The Tanning Bed Cancer Control Act of 2011, House Resolution 1676, was introduced in May of 2011 by Representative Carolyn Maloney of New York. This Bill has been referred to the House Subcommittee on Health; there has been no further action since. This Act is important to those of us working in dermatology because it will ask two important questions:
1. Are tanning beds appropriately classified by the FDA according to their known risks?
Currently the FDA puts tanning beds in the Class I, general controls:
- SEC. 513. [21 USC §360c] Classification of Devices Intended for Human Use, which are devices that do not pose unreasonable risk for illness or injury.
In March of 2010 the General and Plastic Surgery Devices Panel of the Medical Devices Advisory Committee:
- Agreed unanimously that tanning devices are not appropriately classified in the lowest risk category, but they were split as to whether to change the classification to II or III
- The panel made recommendations for special controls to improve safe and effective use for these devices:
- Ban use for those under 18.
- Ban use for Fitzpatrick skin type I.
- Establish a tanning bed user registry with a user fee to support it.
- Increased education/training/certification of tanning bed operators.
The International Agency on Research in Cancer (IARC) and the US Department of Health and Human Services’ National Toxicology Program both put tanning beds in the highest risk category- carcinogenic to humans.
From the speech of the Honorable Carolyn B/ Maloney of New York in the House of Representatives on May 2, 2011:
- In spite of the facts, the FDA currently classifies tanning beds in the lowest risk category, Class I. Other examples of Class I devices are Band Aids and tongue depressors, devices that pose no risk to consumers at all. Read full speech here. 
2. Are the current performance standards doing enough to protect the public?
Tanning bed manufacturers are required to provide a recommended exposure schedule with each device they sell. These exposure schedules are designed to reduce risks of over exposure to UV radiation for the user. They include:
- How long a user should be in the tanning bed based on whether they are just starting to tan or tan often.
- How far apart tanning sessions should be.
- How the operator should determine exposure time and schedule based on the users’ skin type.
In a study done in North Carolina, 95% of tanning patrons exceeded the recommended exposure limits (Hornung, et al, 2003 ).
In a recent investigative report by the minority members of the House:
- 75% of the salons contacted by staff, posing as fair-skinned teenage girls interested in tanning for the first time, stated they would allow them to tan daily. The FDA recommendation is to limit tanning to no more than 3 times the first week. Read the full report here. 

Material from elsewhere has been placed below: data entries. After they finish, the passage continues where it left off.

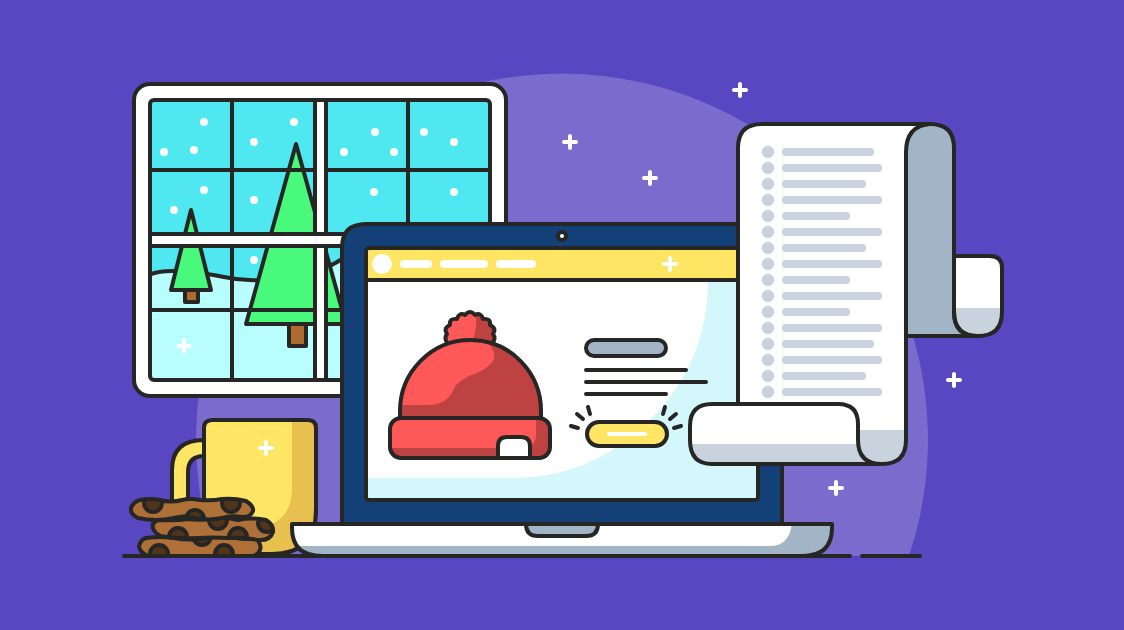
<!DOCTYPE html>
<html lang="en">
<head>
<meta charset="utf-8">
<title>Winter shopping list</title>
<style>
:root{--violet:#5946c1;--halo:#7b6bcd;--ink:#262624;--white:#fff;--sky:#50e8f0;--snow:#b9feff;--pine:#48f97c;--bark:#ae6b2f;--yellow:#ffe564;--amber:#e8c04f;--navy:#134077;--ice:#d3f7fa;--red:#ff5858;--dark-red:#bf4242;--steel:#a2b5c6;--mist:#c8d3de;--cookie:#ae7036;--chip:#50351a}
html,body{margin:0;height:100%;overflow:hidden;background:var(--violet)}
svg{display:block;width:1124px;height:630px}
.line{fill:none}
.ink,.line{stroke:var(--ink);stroke-width:4;stroke-linejoin:round;stroke-linecap:round}
.white{fill:var(--white)}.sky{fill:var(--sky)}.snow{fill:var(--snow)}.pine{fill:var(--pine)}.bark{fill:var(--bark)}
.yellow{fill:var(--yellow)}.amber{fill:var(--amber)}.navy{fill:var(--navy)}.ice{fill:var(--ice)}
.red{fill:var(--red)}.dark-red{fill:var(--dark-red)}.steel{fill:var(--steel)}.mist{fill:var(--mist)}
.cookie{fill:var(--cookie)}.chip{fill:var(--chip)}
.spark{fill:none;stroke:var(--white);stroke-width:4;stroke-linecap:round}
</style>
</head>
<body>
<svg viewBox="0 0 1124 630" role="img" aria-label="Laptop with a winter hat shop, a long list, a snowy window, a mug and cookies">
<defs>
  <path id="plus" class="spark" d="M-6 0H6M0-6V6"/>
  <clipPath id="pane-clip"><rect x="150" y="100" width="340" height="280" rx="4"/></clipPath>
  <clipPath id="screen-clip"><rect x="366" y="248" width="392" height="252" rx="3"/></clipPath>
  <path id="mug-body" d="M212 420H308Q316 420 316 428V510Q316 554 272 554H248Q204 554 204 510V428Q204 420 212 420Z"/>
  <clipPath id="mug-clip"><use href="#mug-body"/></clipPath>
  <path id="base-body" d="M292 524H832V528Q832 556 802 556H322Q292 556 292 528Z"/>
  <clipPath id="base-clip"><use href="#base-body"/></clipPath>
  <path id="hat-dome" d="M400 418V411A70.5 71 0 0 1 541 411V418Z"/>
  <clipPath id="dome-clip"><use href="#hat-dome"/></clipPath>
  <rect id="hat-brim" x="390" y="418" width="160" height="40" rx="11"/>
  <clipPath id="brim-clip"><use href="#hat-brim"/></clipPath>
  <path id="hat-pompom" d="M449 345Q443 339 447 334Q443 328 450 325Q449 318 457 319Q459 312 465 315Q470 309 475 315Q481 312 483 319Q491 318 490 325Q497 328 493 334Q497 339 491 345Z"/>
  <clipPath id="pompom-clip"><use href="#hat-pompom"/></clipPath>
  <path id="cookie-top" d="M140 500Q150 498 160 500Q171 503 182 500Q190 498 200 500Q212 501 222 499Q234 498 246 501Q254 506 253 511Q250 518 242 517Q230 515 222 518Q208 521 196 518Q184 515 174 518Q156 522 138 518Q130 514 131 508Q133 502 140 500Z"/>
  <path id="cookie-mid" d="M160 520Q176 521 188 519Q200 521 212 518Q226 517 238 520Q252 517 266 520Q274 525 273 532Q270 541 258 540Q244 537 230 538Q212 537 198 538Q178 539 160 536Q151 530 153 524Q156 520 160 520Z"/>
  <path id="cookie-low" d="M146 538Q160 536 174 538Q190 541 206 538Q220 536 236 538Q246 540 256 538Q262 545 260 550Q258 556 250 556H148Q139 552 139 546Q141 539 146 538Z"/>
  <clipPath id="cookie-top-clip"><use href="#cookie-top"/></clipPath>
  <clipPath id="cookie-mid-clip"><use href="#cookie-mid"/></clipPath>
  <clipPath id="cookie-low-clip"><use href="#cookie-low"/></clipPath>
  <path id="sheet-front" d="M762 124H930Q906 126 906 152V440Q906 464 882 464H738V148Q738 124 762 124Z"/>
  <path id="sheet-curl" d="M712 404H838Q858 404 858 424V440Q858 464 882 464H712Q690 464 690 440V426Q690 404 712 404Z"/>
  <clipPath id="curl-clip"><use href="#sheet-curl"/></clipPath>
  <path id="sheet-tail" d="M954 256H990Q1002 256 1002 268V312Q1002 336 978 336Q954 336 954 312Z"/>
  <clipPath id="tail-clip"><use href="#sheet-tail"/></clipPath>
  <g id="row"><circle cx="768" r="6.2"/><rect x="782" y="-4" height="8" rx="4" width="68"/></g>
  <g id="row-mid"><use href="#row"/><rect x="782" y="-4" height="8" rx="4" width="84"/></g>
  <g id="row-long"><use href="#row"/><rect x="782" y="-4" height="8" rx="4" width="100"/></g>
</defs>

<rect id="backdrop" width="1124" height="630" fill="var(--violet)"/>
<path id="halo" fill="var(--halo)" d="M215 556A366 366 0 1 1 909 556Z"/>

<g id="window">
  <rect class="white ink" x="134" y="84" width="372" height="312" rx="16"/>
  <g id="view" clip-path="url(#pane-clip)">
    <rect class="sky" x="150" y="100" width="340" height="280"/>
    <path class="snow ink" d="M146 276Q162 269 186 272Q206 273 224 277Q242 281 260 280L322 270Q338 262 350 254L500 230V390H146Z"/>
    <g id="snowfall" class="white">
      <circle cx="204" cy="122" r="4"/><circle cx="164" cy="152" r="4"/><circle cx="194" cy="150" r="4"/><circle cx="254" cy="142" r="4"/><circle cx="294" cy="122" r="4"/><circle cx="375" cy="132" r="4"/><circle cx="344" cy="152" r="4"/><circle cx="394" cy="152" r="4"/><circle cx="424" cy="132" r="4"/><circle cx="454" cy="142" r="4"/><circle cx="204" cy="190" r="4"/><circle cx="174" cy="210" r="4"/><circle cx="254" cy="200" r="4"/><circle cx="374" cy="192" r="4"/><circle cx="454" cy="192" r="4"/><circle cx="254" cy="260" r="4"/>
    </g>
    <rect class="bark ink" x="185" y="290" width="13" height="12"/>
    <polygon class="pine ink" points="191,210 211,290 171,290"/>
    <rect class="bark ink" x="289" y="324" width="17" height="22"/>
    <polygon class="pine ink" points="296,144 346,324 246,324"/>
  </g>
  <path class="line" d="M232 100V380M408 100V380M150 170H490M150 310H490"/>
  <g id="mullions">
    <rect class="white ink" x="315" y="100" width="11" height="280"/>
    <rect class="white ink" x="150" y="234" width="340" height="12"/>
    <rect class="white" x="317" y="102" width="7" height="130"/>
    <path class="line" d="M315 234H326"/>
  </g>
  <rect class="line" x="150" y="100" width="340" height="280" rx="4"/>
</g>

<g id="mug">
  <path class="yellow ink" d="M204 440Q172 440 172 470V512H188V472Q188 456 204 456Z"/>
  <use href="#mug-body" class="yellow"/>
  <path class="amber" clip-path="url(#mug-clip)" d="M292 416H320V560H240V528H256Q292 524 292 488Z"/>
  <use href="#mug-body" class="line"/>
</g>

<g id="cookies">
  <use href="#cookie-low" class="cookie"/>
  <g class="chip ink" clip-path="url(#cookie-low-clip)"><circle cx="159" cy="554" r="9"/><circle cx="224" cy="554" r="9"/><circle cx="202" cy="536" r="9"/></g>
  <use href="#cookie-low" class="line"/>
  <use href="#cookie-mid" class="cookie"/>
  <g class="chip ink" clip-path="url(#cookie-mid-clip)"><circle cx="178" cy="537" r="9"/><circle cx="218" cy="520" r="9"/><circle cx="238" cy="537" r="9"/><circle cx="267" cy="523" r="9"/></g>
  <use href="#cookie-mid" class="line"/>
  <use href="#cookie-top" class="cookie"/>
  <g class="chip ink" clip-path="url(#cookie-top-clip)"><circle cx="153" cy="503" r="9"/><circle cx="195" cy="519" r="9"/><circle cx="231" cy="503" r="9"/></g>
  <use href="#cookie-top" class="line"/>
</g>

<path id="table" class="line" d="M124 556H850M862 556H920"/>

<g id="laptop">
  <path class="navy ink" d="M342 524V248Q342 224 366 224H758Q782 224 782 248V524Z"/>
  <circle cx="562" cy="236" r="6" fill="var(--ink)"/><circle class="white" cx="562" cy="236" r="2"/>
  <g id="shop-page" clip-path="url(#screen-clip)">
    <rect class="white" x="366" y="248" width="392" height="252"/>
    <path class="ice" d="M708 280H758V500H366V478H512Q592 478 650 420Q708 362 708 280Z"/>
    <rect class="yellow" x="366" y="248" width="392" height="32"/>
    <path class="line" d="M366 280H758"/>
    <g id="menu" class="white"><circle cx="382" cy="264" r="10"/><rect x="400" y="260" width="32" height="8" rx="4"/><rect x="440" y="260" width="48" height="8" rx="4"/><rect x="496" y="260" width="40" height="8" rx="4"/></g>
  </g>
  <rect class="line" x="366" y="248" width="392" height="252" rx="3"/>
  <g id="hat">
    <use href="#hat-pompom" class="red"/>
    <path class="dark-red" clip-path="url(#pompom-clip)" d="M474 308Q480 326 470 346H500V308Z"/>
    <use href="#hat-pompom" class="line"/>
    <use href="#hat-dome" class="red"/>
    <path class="dark-red" clip-path="url(#dome-clip)" d="M480 338Q496 346 494 359Q490 368 474 374Q456 381 453 391Q446 405 428 405H396V420H546V338Z"/>
    <use href="#hat-dome" class="line"/>
    <use href="#hat-brim" class="red"/>
    <path class="dark-red" clip-path="url(#brim-clip)" d="M536 416H552V460H388V448H522Q536 448 536 434Z"/>
    <use href="#hat-brim" class="line"/>
    <path class="white ink" d="M498 458V446Q498 437 507 437H521Q530 437 530 446V458Z"/>
  </g>
  <g id="product-copy">
    <rect class="steel ink" x="586" y="340" width="80" height="16" rx="8"/>
    <path class="line" d="M586 370H686M586 382H706M586 394H666"/>
  </g>
  <g id="buy-button">
    <rect class="yellow ink" x="587" y="422" width="80" height="24" rx="12"/>
    <path class="spark" d="M609 434H645"/>
    <path class="line" d="M571 426L578 428M577 414L583 419M588 407L590 414M665 407L663 414M676 414L670 419M681 426L674 428"/>
  </g>
  <g id="base">
    <use href="#base-body" class="white"/>
    <path class="steel" clip-path="url(#base-clip)" d="M792 522H836V560H290V546H770Q790 546 792 522Z"/>
    <use href="#base-body" class="line"/>
    <path class="steel ink" d="M526 524H598Q598 536 586 536H538Q526 536 526 524Z"/>
  </g>
</g>

<g id="shopping-list">
  <use href="#sheet-tail" class="white"/>
  <rect class="mist" clip-path="url(#tail-clip)" x="952" y="308" width="52" height="30"/>
  <path class="steel ink" d="M930 124Q954 124 954 148V312Q954 336 978 336H906V148Q906 124 930 124Z"/>
  <use href="#sheet-tail" class="line"/>
  <use href="#sheet-front" class="white"/>
  <path class="mist" d="M840 430H906V440Q906 464 882 464H840Z"/>
  <use href="#sheet-front" class="line"/>
  <g id="list-rows" class="mist">
    <use href="#row" y="152"/><rect x="782" y="148" width="92" height="8" rx="4"/>
    <use href="#row-long" y="168"/><use href="#row-mid" y="184"/><use href="#row-long" y="200"/><use href="#row" y="216"/><use href="#row-long" y="232"/><use href="#row-mid" y="248"/><use href="#row-long" y="264"/><use href="#row" y="280"/><use href="#row-long" y="296"/><use href="#row" y="312"/><use href="#row-long" y="328"/>
    <use href="#row" y="344"/><rect x="782" y="340" width="92" height="8" rx="4"/>
    <use href="#row-long" y="360"/><use href="#row-mid" y="376"/><use href="#row-long" y="392"/>
  </g>
  <use href="#sheet-curl" class="white"/>
  <rect class="mist" clip-path="url(#curl-clip)" x="688" y="444" width="196" height="22"/>
  <use href="#sheet-curl" class="line"/>
</g>

<g id="sparkles">
  <use href="#plus" x="740" y="90"/><use href="#plus" x="570" y="142"/><use href="#plus" x="650" y="178"/><use href="#plus" x="670" y="264"/><use href="#plus" x="184" y="346"/><use href="#plus" x="266" y="448"/><use href="#plus" x="954" y="380"/><use href="#plus" x="836" y="488"/>
</g>
</svg>
</body>
</html>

And it would require the FDA to carry out its labeling recommendations that were submitted in a report to Congress in 2008, designed to make it easier for the consumer to read and understand the risks they are taking by using a tanning bed.
We invite our members to let their legislators know that they want them to support this Bill. Attached here is a letter  designed by the Dermatology Advocacy Network and personalized by HPAC. Please fill in the blanks and send or email your legislators. Let us know when you take action - we want to brag about our nurses! email@example.com 
If you don’t know who to write, visit http://www.house.gov/representatives/find/ .